The cybersecurity skills crisis continues in a multi-year freefall that has impacted 71% of organizations and left two-thirds of cybersecurity professionals stating that the job has become more difficult over the past two years—while 60% of organizations continue to deflect responsibility, according to a new report from ESG and ISSA.
A career in cybersecurity is becoming more difficult in an increasingly challenging environment
66% of respondents believe that working as a cybersecurity professional has become more difficult over the past 2 years, with 27% stating it is much more difficult. Internal issues like workload complexity, staffing shortages, and budget deficits combined with external issues like the dangerous threat landscape and regulatory compliance challenges have made this profession progressively more difficult.
81% of respondents cite the increased cybersecurity complexity and workload as why their careers are more difficult now. 59% point to the increase in cyberattacks due to an expanding attack surface, and 46% state that their cybersecurity team is understaffed.
43% agree that budget pressures and regulatory compliance complexity have increased and present further challenges. 8% of cybersecurity professionals have experienced one or several disruptive security events at their organization that have made their work more difficult.
Most cybersecurity professionals aren’t very satisfied with their career choices
Cybersecurity professionals face daily job stress like an overwhelming workload, working with disinterested business managers, falling behind business initiatives, and keeping up with the security needs of new IT projects. Little wonder then why less than half of security pros are very satisfied with their current jobs, and 50% of security pros claim it is very likely, likely, or somewhat likely they will leave their current job this year.
The global cybersecurity skills shortage continues unabated
71% of organizations report that the cybersecurity skills shortage has impacted them—a dramatic increase from 57% in the last study, leading to an increased workload for the cybersecurity team (61%), unfilled open job requisitions (49%), and high burnout among staff (43%), according to respondents.
Further, 95% of respondents state the cybersecurity skills shortage and its associated impacts have not improved over the past few years, and 54% (up 10% from 2021) say it has only gotten worse. Respondents pointed to application security, cloud security, and security analysis and investigations when asked to identify areas where the security skills shortage is most acute.
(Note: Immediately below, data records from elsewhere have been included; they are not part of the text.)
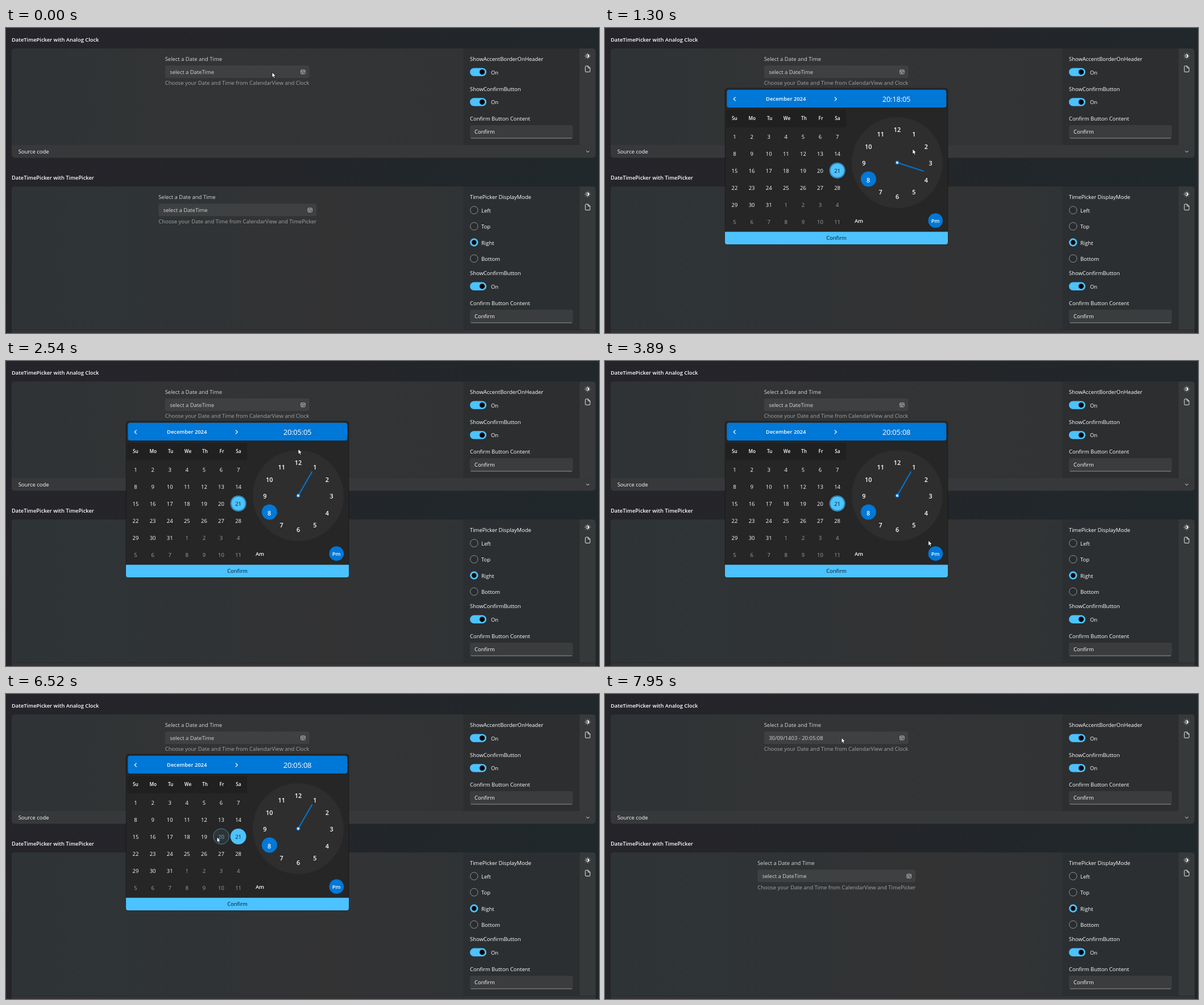
An HTML page that plays this animation: 1043x537 px, repeating every 8000 ms.

```html
<!DOCTYPE html>
<html lang="en">
<head>
<meta charset="utf-8">
<title>DateTimePicker</title>
<style>
html, body { margin: 0; width: 100%; height: 100%; overflow: hidden; background: #22262a; }
svg { display: block; width: 1043px; height: 537px; }
text { font-family: "Open Sans", "Noto Sans", sans-serif; font-variant-ligatures: none; white-space: pre; }
</style>
</head>
<body>
<svg id="stage" viewBox="0 0 1043 537" xmlns="http://www.w3.org/2000/svg">
  <defs>
    <linearGradient id="page" x1="0" y1="0" x2="1" y2="0.35">
      <stop offset="0" stop-color="#25242a"/><stop offset="0.5" stop-color="#242529"/><stop offset="1" stop-color="#20282b"/>
    </linearGradient>
    <linearGradient id="upper">
      <stop offset="0" stop-color="#2f3335"/><stop offset="0.5" stop-color="#333435"/><stop offset="1" stop-color="#323334"/>
    </linearGradient>
    <linearGradient id="lower">
      <stop offset="0" stop-color="#2e3436"/><stop offset="0.45" stop-color="#303335"/><stop offset="0.7" stop-color="#333334"/><stop offset="1" stop-color="#303335"/>
    </linearGradient>
    <clipPath id="card1"><rect x="10" y="36" width="1027" height="192.5" rx="5"/></clipPath>
    <clipPath id="card2"><rect x="10" y="279" width="1027" height="300" rx="5"/></clipPath>
  </defs>
</svg>
<script>
const NS = 'http://www.w3.org/2000/svg';
const stage = document.getElementById('stage');
const ACCENT = '#4cc2ff', BLUE = '#0078d7', SIZE = 9.45;

function add(parent, tag, attrs) {
  const node = document.createElementNS(NS, tag);
  for (const k in attrs) node.setAttribute(k, attrs[k]);
  parent.appendChild(node);
  return node;
}
const group = (parent, attrs = {}) => add(parent, 'g', attrs);
const rect = (p, x, y, width, height, fill, more = {}) => add(p, 'rect', { x, y, width, height, fill, ...more });
const circle = (p, cx, cy, r, fill, more = {}) => add(p, 'circle', { cx, cy, r, fill, ...more });
const line = (p, d, stroke, w = 1) => add(p, 'path', {
  d, stroke, 'stroke-width': w, fill: 'none', 'stroke-linecap': 'round', 'stroke-linejoin': 'round'
});
// y is the middle of the capitals
function label(p, str, x, y, { size = SIZE, fill = '#fff', weight = 400, anchor = 'start', gap = 0 } = {}) {
  const node = add(p, 'text', {
    x, y: y + size * 0.357, 'font-size': size, fill, 'font-weight': weight, 'text-anchor': anchor, 'letter-spacing': gap
  });
  node.textContent = str;
  return node;
}
const mid = (p, str, x, y, opt = {}) => label(p, str, x, y, { anchor: 'middle', ...opt });
const show = (node, on) => node.setAttribute('display', on ? 'inline' : 'none');

function toggle(y) {
  rect(stage, 816, y - 7.2, 29, 14.4, ACCENT, { rx: 7.2 });
  circle(stage, 837.5, y, 4.6, '#000');
  label(stage, 'On', 853, y + 0.7);
}
function textBox(y) {
  rect(stage, 816, y, 181, 23.5, '#3a3c3d', { rx: 3 });
  line(stage, `M818 ${y + 23}H995`, '#999b9c', 0.9);
  label(stage, 'Confirm', 824, y + 11.3);
}
function radio(y, name, on) {
  if (on) {
    circle(stage, 823.3, y - 0.5, 7.2, ACCENT);
    circle(stage, 823.3, y - 0.5, 4.2, '#000');
  } else {
    circle(stage, 823.3, y - 0.5, 6.7, '#292c2e', { stroke: '#9c9e9f', 'stroke-width': 0.9 });
  }
  label(stage, name, 836, y + 0.4);
}
function sideIcons(y) {
  const g = group(stage, { transform: `translate(1023 ${y})` });
  circle(g, 0, 0, 2.7, 'none', { stroke: '#fff', 'stroke-width': 0.9 });
  add(g, 'path', { d: 'M0-2.7A2.7 2.7 0 0 1 0 2.7Z', fill: '#fff' });
  for (let i = 0; i < 8; i++) {
    add(g, 'path', { d: 'M0-4.3V-5.3', stroke: '#fff', 'stroke-width': 0.9, transform: `rotate(${i * 45})` });
  }
  line(g, 'M-4 18.6q0-1 1-1H0.8L4.2 21V27q0 1-1 1H-3q-1 0-1-1ZM0.8 17.8V21H4', '#fff', 0.9);
}
function picker(x, y, w, hint) {
  label(stage, 'Select a Date and Time', x, y, { fill: '#d6d7d7' });
  rect(stage, x, y + 11.5, w, 22, '#3e4041', { rx: 3 });
  const text = label(stage, 'select a DateTime', x + 8.5, y + 22.7, { fill: '#d6d7d7' });
  const ix = x + w - 15, iy = y + 19.3;
  rect(stage, ix, iy, 7.4, 7, 'none', { rx: 1.3, stroke: '#c8c9c9', 'stroke-width': 0.9 });
  line(stage, `M${ix} ${iy + 2.2}h7.4M${ix + 2} ${iy + 4}h3.4M${ix + 2} ${iy + 5.4}h2`, '#c8c9c9', 0.8);
  label(stage, hint, x, y + 42.4, { fill: '#a3a5a6' });
  return text;
}

// page
rect(stage, 0, 0, 1043, 537, 'url(#page)');
label(stage, 'DateTimePicker with Analog Clock', 10, 20.2, { weight: 600, size: 9.35 });
label(stage, 'DateTimePicker with TimePicker', 10, 263.5, { weight: 600, size: 9.3 });

const c1 = group(stage, { 'clip-path': 'url(#card1)' });
rect(c1, 10, 36, 794, 170, 'url(#upper)');
rect(c1, 804, 36, 205, 170, '#2c2e30');
rect(c1, 1009, 36, 28, 170, '#37393a');
rect(c1, 10, 206, 1027, 23, '#36383a');
const c2 = group(stage, { 'clip-path': 'url(#card2)' });
rect(c2, 10, 279, 794, 252, 'url(#lower)');
rect(c2, 804, 279, 205, 252, '#2b2f31');
rect(c2, 1009, 279, 28, 252, '#36393a');
rect(c2, 10, 531, 1027, 6, '#343436');
line(c2, 'M10 531.3H1037', '#28292b', 0.8);

const field = picker(279.7, 54.5, 254, 'Choose your Date and Time from CalendarView and Clock');
picker(268.2, 297.8, 277.8, 'Choose your Date and Time from CalendarView and TimePicker');
label(stage, 'Source code', 21.7, 218);
line(stage, 'M1020.8 216.5l2.4 2.3 2.4-2.3', '#fff', 0.9);

label(stage, 'ShowAccentBorderOnHeader', 816, 54.5);
toggle(77.6);
label(stage, 'ShowConfirmButton', 816, 107.3);
toggle(130.4);
label(stage, 'Confirm Button Content', 816, 159.5);
textBox(171);
label(stage, 'TimePicker DisplayMode', 816, 297.8);
['Left', 'Top', 'Right', 'Bottom'].forEach((name, i) => radio(321.2 + i * 28.4, name, i === 2));
label(stage, 'ShowConfirmButton', 816, 432);
toggle(454.8);
label(stage, 'Confirm Button Content', 816, 484.5);
textBox(496);
sideIcons(49.3);
sideIcons(292.6);

// popup
const popup = group(stage);
rect(popup, 210.5, 106, 393, 276, '#000', { rx: 5, opacity: 0.25 });
rect(popup, 211.5, 106, 391, 274.5, '#262626', { rx: 4, stroke: '#1d1d1d', 'stroke-width': 0.8 });
rect(popup, 214.3, 108.7, 386, 31.2, BLUE, { rx: 4 });
rect(popup, 213, 144, 211, 31, '#202020');
line(popup, 'M229.3 121.8l-3 3.2 3 3.2M404.2 121.8l3 3.2-3 3.2', '#fff', 1.1);
mid(popup, 'December 2024', 318.2, 125, { weight: 600, size: 9.35 });
const clockText = mid(popup, '', 512.5, 125, { size: 13, gap: -0.25 });

const dayX = i => 228 + 30.1 * i, dayY = j => 191.3 + 30.1 * j;
['Su', 'Mo', 'Tu', 'We', 'Th', 'Fr', 'Sa'].forEach((d, i) =>
  mid(popup, d, 227.8 + 30.17 * i + 1.7 * Math.sin(Math.PI * i / 6), 159.3, { size: 8.2, weight: 600 }));
circle(popup, 408.6, 250.8, 13.9, ACCENT);
const todayRing = circle(popup, 408.6, 250.8, 12.8, 'none', { stroke: '#20506a', 'stroke-width': 0.9 });
const pickRing = circle(popup, 378.5, 250.8, 13.8, '#303334', { stroke: '#3c93c0', 'stroke-width': 0.9 });
const days = [];
for (let n = 0; n < 42; n++) {
  const fill = n === 20 ? '#06202e' : n < 31 ? '#fff' : '#a0a0a0';
  days.push(mid(popup, n % 31 + 1, dayX(n % 7), dayY(Math.floor(n / 7)), { fill }));
}

circle(popup, 514, 237, 80, '#2e2e2e');
circle(popup, 463.4, 265.9, 13.5, BLUE);
for (let h = 1; h <= 12; h++) {
  const a = h * Math.PI / 6;
  mid(popup, h, 514 + 58.7 * Math.sin(a), 238.3 - 58.7 * Math.cos(a), { size: 10.8, weight: 600 });
}
const hand = add(popup, 'path', { d: 'M514 237V188', stroke: BLUE, 'stroke-width': 2 });
circle(popup, 514, 237, 2.7, '#fff', { stroke: BLUE, 'stroke-width': 1.6 });
const halfDot = circle(popup, 581, 339, 12.8, BLUE);
mid(popup, 'Am', 446.5, 339.8, { weight: 600, size: 9.4 });
mid(popup, 'Pm', 581.2, 339.8, { weight: 600, size: 9.4 });
add(popup, 'path', { d: 'M211 358.8H603V377q0 4-4 4H215q-4 0-4-4Z', fill: ACCENT });
mid(popup, 'Confirm', 407, 370, { fill: '#06141c' });

// pointer
const press = circle(stage, 0, 0, 9, '#ff0', { 'fill-opacity': 0.47 });
const pointer = add(stage, 'path', {
  d: 'M0 0V9.2L2.1 7.2 3.5 10.4 5.1 9.7 3.8 6.6H6.7Z',
  fill: '#fff', stroke: '#000', 'stroke-width': 0.7, 'stroke-linejoin': 'round'
});

const path = [
  [0, 468, 78], [860, 468, 78], [1300, 541, 213], [1650, 531, 205], [1730, 530, 204],
  [2470, 514, 155], [2560, 514, 155], [3080, 523, 179], [3300, 523, 179], [4100, 578, 344],
  [4170, 578, 344], [4650, 452, 342], [5060, 452, 341], [5130, 459, 343], [5400, 579, 344],
  [5700, 579, 344], [6320, 371, 252], [6560, 371, 252], [7210, 621, 84], [7290, 624, 82],
  [7400, 624, 82], [7940, 416, 77]
];
const clicks = [70, 4650, 5600, 6450, 7350];

function place(t) {
  const i = path.findIndex(p => p[0] > t);
  if (i < 0) return path[path.length - 1].slice(1);
  const [t0, x0, y0] = path[i - 1], [t1, x1, y1] = path[i];
  const u = (t - t0) / (t1 - t0), e = u * u * (3 - 2 * u);
  return [x0 + (x1 - x0) * e, y0 + (y1 - y0) * e];
}
function minute(t) {
  if (t < 1340) return 18;
  if (t < 1650) return Math.round(18 - 15 * (t - 1340) / 310);
  return t < 1800 ? 3 : t < 1940 ? 4 : 5;
}
const second = t => t < 2680 ? 5 : t < 2820 ? 6 : t < 3400 ? 7 : 8;
const pad = n => String(n).padStart(2, '0');

function draw(t) {
  const [x, y] = place(t);
  const at = `translate(${x} ${y})`;
  pointer.setAttribute('transform', at);
  press.setAttribute('transform', at);
  show(press, clicks.some(c => t >= c && t < c + 68));

  const closed = t >= 7420;
  show(popup, t >= 420 && !closed);
  const lift = t < 480 ? -2 : t < 620 ? -1 : 0;
  popup.setAttribute('transform', `translate(0 ${lift})`);

  const am = t >= 4720 && t < 5670;
  halfDot.setAttribute('cx', am ? 446.5 : 581.3);
  const m = minute(t);
  hand.setAttribute('transform', `rotate(${m * 6} 514 237)`);
  clockText.textContent = `${am ? '08' : '20'}:${pad(m)}:${pad(second(t))}`;

  const picked = t >= 6450;
  show(todayRing, !picked);
  show(pickRing, picked);
  pickRing.setAttribute('fill', t < 6740 ? '#303334' : '#262626');
  days[19].setAttribute('fill', picked ? ACCENT : '#fff');
  field.textContent = closed ? '30/09/1403 - 20:05:08' : 'select a DateTime';
}

const start = performance.now();
function tick() {
  draw((performance.now() - start) % 8000);
  requestAnimationFrame(tick);
}
tick();
</script>
</body>
</html>
```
60% of respondents believe that their organization could be doing more to mitigate the cyber skills shortage, with 36% stating that they could do much more. Respondents say that their organizations could increase security professional compensation, provide advanced non-monetary incentives, educate HR professionals and recruiters, and increase their commitment to cybersecurity training to address the ongoing skills shortage better.
CISOs must lead the charge
When asked to identify the qualities that make CISOs successful, 71% pointed toward leadership or communications skills. CISO effectiveness varies – 31% of respondents claim their CISO is very effective, 40% believe their CISO is effective, and 26% say their CISO is somewhat effective.
Survey respondents were also asked how their organizations could improve their cybersecurity programs. The top responses included increasing cybersecurity training for IT and security professionals, improving the organization’s cybersecurity culture, hiring more staff, increasing the cybersecurity budget, and improving basic security hygiene and posture management.
“For a majority of organizations, cybersecurity continues to be treated as a cost center or compliance mandate versus a business enabler or growth driver,” said Candy Alexander, Board President, ISSA International. “Cybersecurity professionals are charged with protecting the organization while being overworked, overstressed, and understaffed. There was a point in time where organizations could get away with doing ‘good enough security,’ but those days are gone. Relentless, AI-fueled cyberattacks and expanding attack surfaces are a sampling of new problems that are going to overwhelm and overrun underinvested cybersecurity programs. Executive management needs to recognize that their business goals are only possible if cybersecurity successfully enables their business to operate in today’s threat environment day after day.”